# DATASET RECORDS
.....
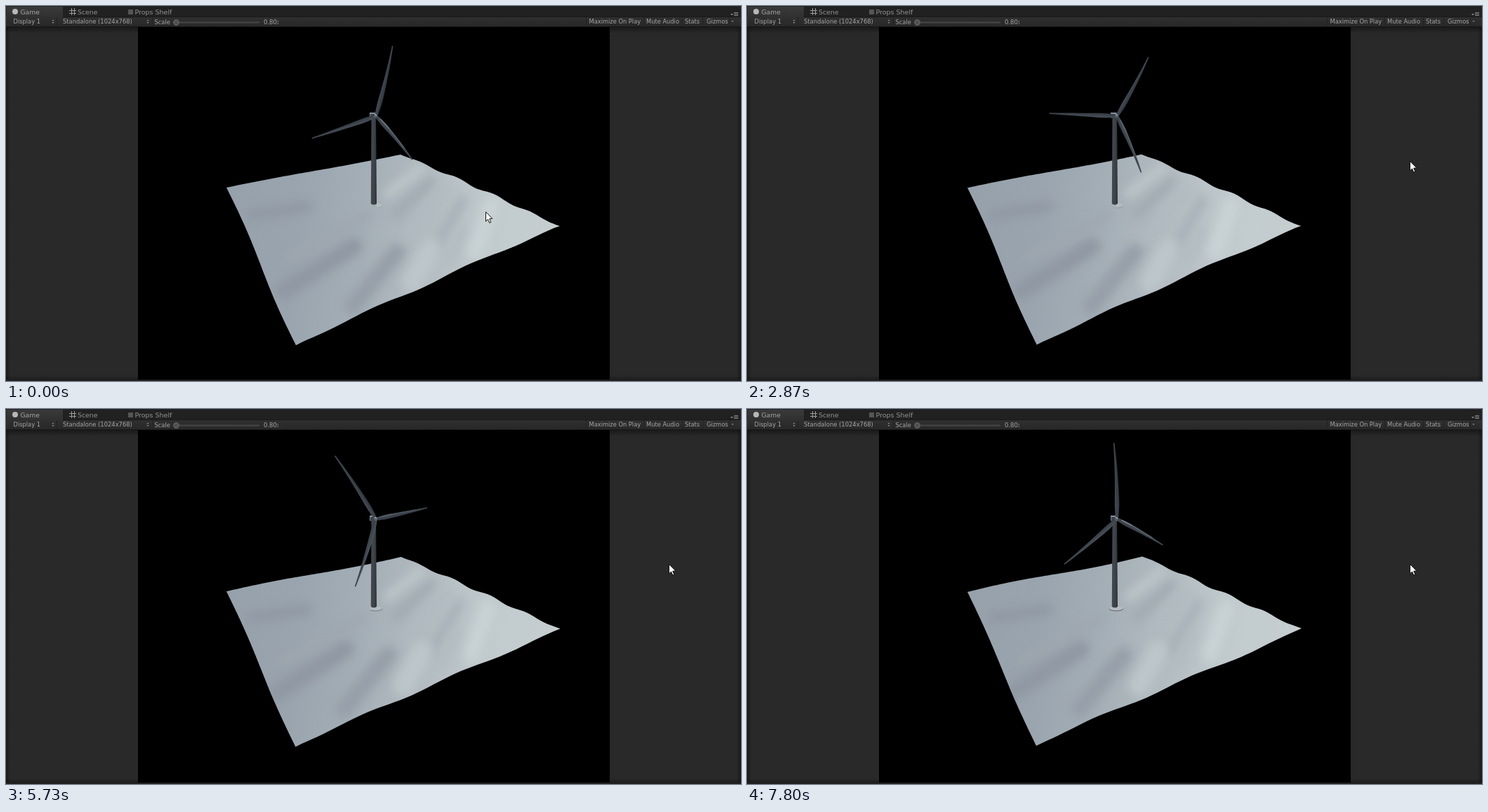
An HTML page with a canvas that plays this animation: 1047 by 535 pixels, repeating every 8000 ms.

```html
<!DOCTYPE html>
<html lang="en">
<head>
<meta charset="utf-8">
<title>Wind turbine</title>
<style>
html, body { margin: 0; width: 100%; height: 100%; overflow: hidden; background: #292929; }
canvas { display: block; }
</style>
</head>
<body>
<canvas id="stage" width="1047" height="535"></canvas>
<script>
const W = 1047, H = 535, LOOP = 8000, STEPS = 23, TAU = Math.PI * 2;
const ctx = document.getElementById('stage').getContext('2d');

const lerp = (a, b, u) => a + (b - a) * u;
const mix = (p, q, u) => p.map((v, i) => lerp(v, q[i], u));
const clamp = v => Math.max(0, Math.min(1, v));

// Turns fall on a 1/15 s grid, four ticks apart, with one tick less every seventh turn later on.
const stepTimes = [2000];
for (let n = 2; n <= STEPS; n++) {
  const ticks = 27 + 4 * n - Math.max(0, Math.floor((n - 8) / 7));
  stepTimes.push(Math.round(ticks * 100 / 15) * 10);
}

function layer(paint) {
  const c = document.createElement('canvas');
  c.width = W;
  c.height = H;
  paint(c.getContext('2d'));
  return c;
}

function polygon(g, pts) {
  g.beginPath();
  pts.forEach(([x, y]) => g.lineTo(x, y));
  g.closePath();
}

function line(g, x1, y1, x2, y2, color, width = 1) {
  g.strokeStyle = color;
  g.lineWidth = width;
  g.beginPath();
  g.moveTo(x1, y1);
  g.lineTo(x2, y2);
  g.stroke();
}

function rect(g, x, y, w, h, color) {
  g.fillStyle = color;
  g.fillRect(x, y, w, h);
}

function disc(g, x, y, r, color) {
  g.fillStyle = color;
  g.beginPath();
  g.arc(x, y, r, 0, TAU);
  g.fill();
}

function ramp(g, x1, y1, x2, y2, ...colors) {
  const grad = g.createLinearGradient(x1, y1, x2, y2);
  colors.forEach((color, i) => grad.addColorStop(i / (colors.length - 1), color));
  return grad;
}

// ---- editor window ----
const chrome = layer(g => {
  const label = (s, x, y, size, color = '#a6a6a6') => {
    g.font = size + 'px "DejaVu Sans", sans-serif';
    g.fillStyle = color;
    g.fillText(s, x, y);
  };
  const triangle = (x, y, w, h) => {
    g.fillStyle = '#858585';
    polygon(g, [[x - w, y], [x + w, y], [x, y + h]]);
    g.fill();
  };

  rect(g, 0, 0, W, H, '#292929');
  rect(g, 0, 0, W, 16, '#212121');
  rect(g, 1, 1, 80, 15, ramp(g, 0, 1, 0, 16, '#3a3a3a', '#303030'));
  rect(g, 0, 15, W, 14, ramp(g, 0, 15, 0, 29, '#303030', '#282828'));
  rect(g, 81, 15, W - 81, 1, '#191919');
  rect(g, 0, 29, W, 1, '#181818');

  const dark = 'rgba(12,12,12,.55)', clear = 'rgba(12,12,12,0)';
  rect(g, 0, 30, W, 9, ramp(g, 0, 30, 0, 39, dark, clear));
  rect(g, 0, 527, W, 8, ramp(g, 0, 535, 0, 527, dark, clear));
  rect(g, 0, 30, 6, 505, ramp(g, 0, 0, 6, 0, dark, clear));
  rect(g, 1041, 30, 6, 505, ramp(g, W, 0, 1041, 0, dark, clear));
  rect(g, 188, 30, 672, 503, '#000');
  rect(g, 0, 533, W, 2, '#202020');

  disc(g, 13, 8, 4, '#b8b8b8');
  for (const d of [93, 97]) {
    line(g, d + .5, 3, d + .5, 13, '#a0a0a0');
    line(g, 90, d - 86.5, 100, d - 86.5, '#a0a0a0');
  }
  rect(g, 174, 5, 7, 7, '#555');
  label('Game', 20.5, 12.3, 9.2);
  label('Scene', 102, 12.3, 9.4, '#929292');
  label('Props Shelf', 183.5, 12.3, 9.5, '#929292');

  label('Display 1', 10.5, 25, 8.3);
  label('Standalone (1024x768)', 81, 25, 8.4);
  label('Scale', 211.5, 26, 8.3);
  label('Maximize On Play', 830.5, 25, 8.3);
  label('Mute Audio', 912, 25, 8.3);
  label('Stats', 967, 25, 8.3);
  label('Gizmos', 998, 25, 8.3);
  g.save();
  g.beginPath();
  g.rect(360, 16, 28, 14);
  g.clip();
  label('0.80x', 367, 26, 8.5);
  g.restore();

  for (const x of [67, 202]) {
    triangle(x, 21.2, 1.7, -2);
    triangle(x, 23, 1.7, 2);
  }
  for (const x of [72.5, 208.5, 826.5, 908.5, 963.5, 992.5, 1030.5]) line(g, x, 16, x, 29, '#222');
  line(g, 240, 23.5, 361, 23.5, '#474747', 2);
  disc(g, 242.5, 23.5, 4.2, '#707070');
  disc(g, 242.5, 23.5, 3.2, '#505050');
  triangle(1035, 21, 1.6, 2);
  triangle(1034, 11, 2, 2.5);
  for (const y of [9.5, 11.5, 13.5]) line(g, 1037, y, 1043, y, '#8a8a8a');
});

// ---- terrain ----
// One side of the sheet: a straight run from p to q, displaced by a wave of its own.
function side(p, q, wave) {
  return Array.from({ length: 48 }, (_, i) => {
    const s = i / 48, [dx, dy] = wave(s);
    return [lerp(p[0], q[0], s) + dx, lerp(p[1], q[1], s) + dy];
  });
}

function outline(u) {
  const left = mix([314, 259], [314, 261], u), top = mix([562, 212], [563, 210.5], u);
  const right = mix([789, 314], [790, 313], u), bottom = mix([413, 484], [412, 480.5], u);
  const fade = s => Math.sqrt(Math.sin(Math.PI * s));
  const ripple = (s, peak, period) => Math.cos(TAU * (s - peak) / period);
  return [
    ...side(left, top, s => [0, -lerp(.6, 1.6, u) * Math.sin(TAU * s)]),
    ...side(top, right, s => [0, fade(s) *
      (lerp(-2.2, -.6, u) - 1.8 * ripple(s, .12 - .05 * u, .235) + 3.5 * s ** 4)]),
    ...side(right, bottom, s => [0, fade(s) *
      (lerp(-2.5, -.5, u) - 2 * ripple(s, .34 + .07 * u, .37) + 6 * u * (.5 - s))]),
    ...side(bottom, left, s => [-lerp(2, 1.3, u) * Math.sin(TAU * s), 0])
  ];
}

// Soft folds: centre x, centre y, length, width, brightness.
const folds = [
  [390, 292, 80, 14, 152],
  [460, 328, 130, 12, 167],
  [445, 375, 120, 24, 152],
  [525, 390, 100, 24, 159],
  [568, 250, 60, 15, 197],
  [580, 274, 70, 12, 168],
  [600, 296, 90, 12, 186],
  [630, 312, 80, 15, 177],
  [592, 370, 55, 30, 198],
  [642, 342, 50, 12, 187],
  [680, 318, 70, 22, 210],
  [728, 315, 35, 34, 204]
];

function paintTerrain(g, u) {
  polygon(g, outline(u));
  g.fillStyle = ramp(g, 320, 285, 785, 325, '#97a1ab', '#9aa4ae', '#a4aeb6', '#b3bcc1', '#c2cbce', '#c6ced0');
  g.fill();
  g.clip();
  g.filter = 'blur(7px)';
  g.lineCap = 'round';
  for (const [cx, cy, length, width, l] of folds) {
    // Folds steepen towards the lower right; the lower ones drift left.
    const tilt = (8 + (cx + .8 * (cy - 290) - 390) * .2) * Math.PI / 180;
    const x = cx - 20 * u * clamp((cy - 290) / 60);
    const dx = Math.cos(tilt) * length / 2, dy = Math.sin(tilt) * length / 2;
    const blue = Math.round(l + 2 + (210 - l) * .15);
    line(g, x - dx, cy + dy, x + dx, cy - dy, `rgb(${l - 9},${l},${blue})`, width);
  }
  g.filter = 'none';
}
const terrains = Array.from({ length: 6 }, (_, i) => layer(g => paintTerrain(g, i / 5)));

// ---- turbine ----
const hub = [527, 157];
const STEP_ANGLE = 4.38 * Math.PI / 180;

// A circle seen in perspective.
function tipAt(angle) {
  const s = Math.sin(angle), c = Math.cos(angle);
  const depth = 1 + .155 * s - .01 * c;
  return [528 + (79.7 * s + 22.5 * c) / depth, 156.7 + (25 * s - 99 * c) / depth];
}

function blade(angle) {
  const [tx, ty] = tipAt(angle);
  const dx = tx - hub[0], dy = ty - hub[1], len = Math.hypot(dx, dy);
  const nx = -dy / len, ny = dx / len;
  const at = (u, shift) => {
    const half = lerp(4, .8, u) * Math.min(1, .5 + 2.5 * u);
    return [hub[0] + dx * u + 6 * u * (1 - u) + nx * half * shift, hub[1] + dy * u + ny * half * shift];
  };
  const stops = Array.from({ length: 13 }, (_, i) => i / 12);
  polygon(ctx, [...stops.map(u => at(u, -1)), ...stops.reverse().map(u => at(u, 1))]);
  ctx.fillStyle = ramp(ctx, hub[0] - nx * 4, hub[1] - ny * 4, hub[0] + nx * 4, hub[1] + ny * 4,
    '#4a525b', '#3d444c', '#33383f');
  ctx.fill();

  // Light catches blades that point right and slightly down.
  ctx.globalAlpha = .65 * Math.max(0, Math.cos(Math.atan2(dy, dx) - .5)) ** 3;
  line(ctx, ...at(.08, -.6), ...at(.3, -.6), '#9aa6b2', 1.3);
  line(ctx, ...at(.3, -.6), ...at(.75, -.6), '#6b7681', 1.3);
  ctx.globalAlpha = 1;
}

function footing(u) {
  ctx.save();
  ctx.beginPath();
  ctx.rect(lerp(528, 514, u), 275, 30, 20);
  ctx.clip();
  ctx.lineWidth = 1;
  ctx.fillStyle = '#b4bbc1';
  ctx.strokeStyle = `rgba(78,84,92,${lerp(.15, .85, u)})`;
  ctx.beginPath();
  ctx.ellipse(526, 284.5, 10, 3.2, 0, 0, TAU);
  ctx.fill();
  ctx.beginPath();
  ctx.ellipse(526, 284.8, 10, 3.2, 0, 0, Math.PI);
  ctx.stroke();
  ctx.restore();
}

function turbine(step) {
  footing(step / STEPS);
  rect(ctx, 518, 152, 9, 8, '#3c434c');
  line(ctx, 518, 153, 526, 153, '#a9b4c2', 1.4);
  line(ctx, 518.5, 153, 518.5, 159, '#77838f');

  ctx.fillStyle = ramp(ctx, 520, 0, 528, 0, '#41474e', '#3e444a', '#2d3237');
  ctx.beginPath();
  ctx.moveTo(520.5, 158);
  ctx.lineTo(527, 158);
  ctx.lineTo(528, 282);
  ctx.quadraticCurveTo(524, 285, 519.8, 282);
  ctx.fill();

  for (let k = 0; k < 3; k++) blade(step * STEP_ANGLE + k * TAU / 3);
  disc(ctx, 526.5, 157, 2.6, '#545d68');
  line(ctx, 525, 154.5, 528, 156, '#b3bdc9', 1.3);
}

// ---- pointer ----
function pointer(t) {
  const u = clamp(Math.floor((t - 1200) / 65 + 1) / 3);
  ctx.save();
  ctx.translate(...mix([683.5, 293.8], [944.5, 221.5], u));
  polygon(ctx, [[0, 0], [0, 13.5], [3, 10.6], [5.2, 15.6], [7.4, 14.7], [5.2, 9.8], [9.3, 9.5]]);
  ctx.fillStyle = '#fff';
  ctx.fill();
  ctx.strokeStyle = '#111';
  ctx.lineWidth = 1;
  ctx.stroke();
  ctx.restore();
}

function render(t) {
  const step = stepTimes.filter(v => v <= t).length;
  ctx.drawImage(chrome, 0, 0);
  ctx.drawImage(terrains[Math.floor(step / 4)], 0, 0);
  turbine(step);
  pointer(t);
}

const start = performance.now();
function tick() {
  render((performance.now() - start) % LOOP);
  requestAnimationFrame(tick);
}
tick();
</script>
</body>
</html>
```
.....
# ABOUT THIS EXERCISE
Each line that contains "clear" is to be copied from the listing above.

# EXERCISE SOLUTION
  const dark = 'rgba(12,12,12,.55)', clear = 'rgba(12,12,12,0)';
  rect(g, 0, 30, W, 9, ramp(g, 0, 30, 0, 39, dark, clear));
  rect(g, 0, 527, W, 8, ramp(g, 0, 535, 0, 527, dark, clear));
  rect(g, 0, 30, 6, 505, ramp(g, 0, 0, 6, 0, dark, clear));
  rect(g, 1041, 30, 6, 505, ramp(g, W, 0, 1041, 0, dark, clear));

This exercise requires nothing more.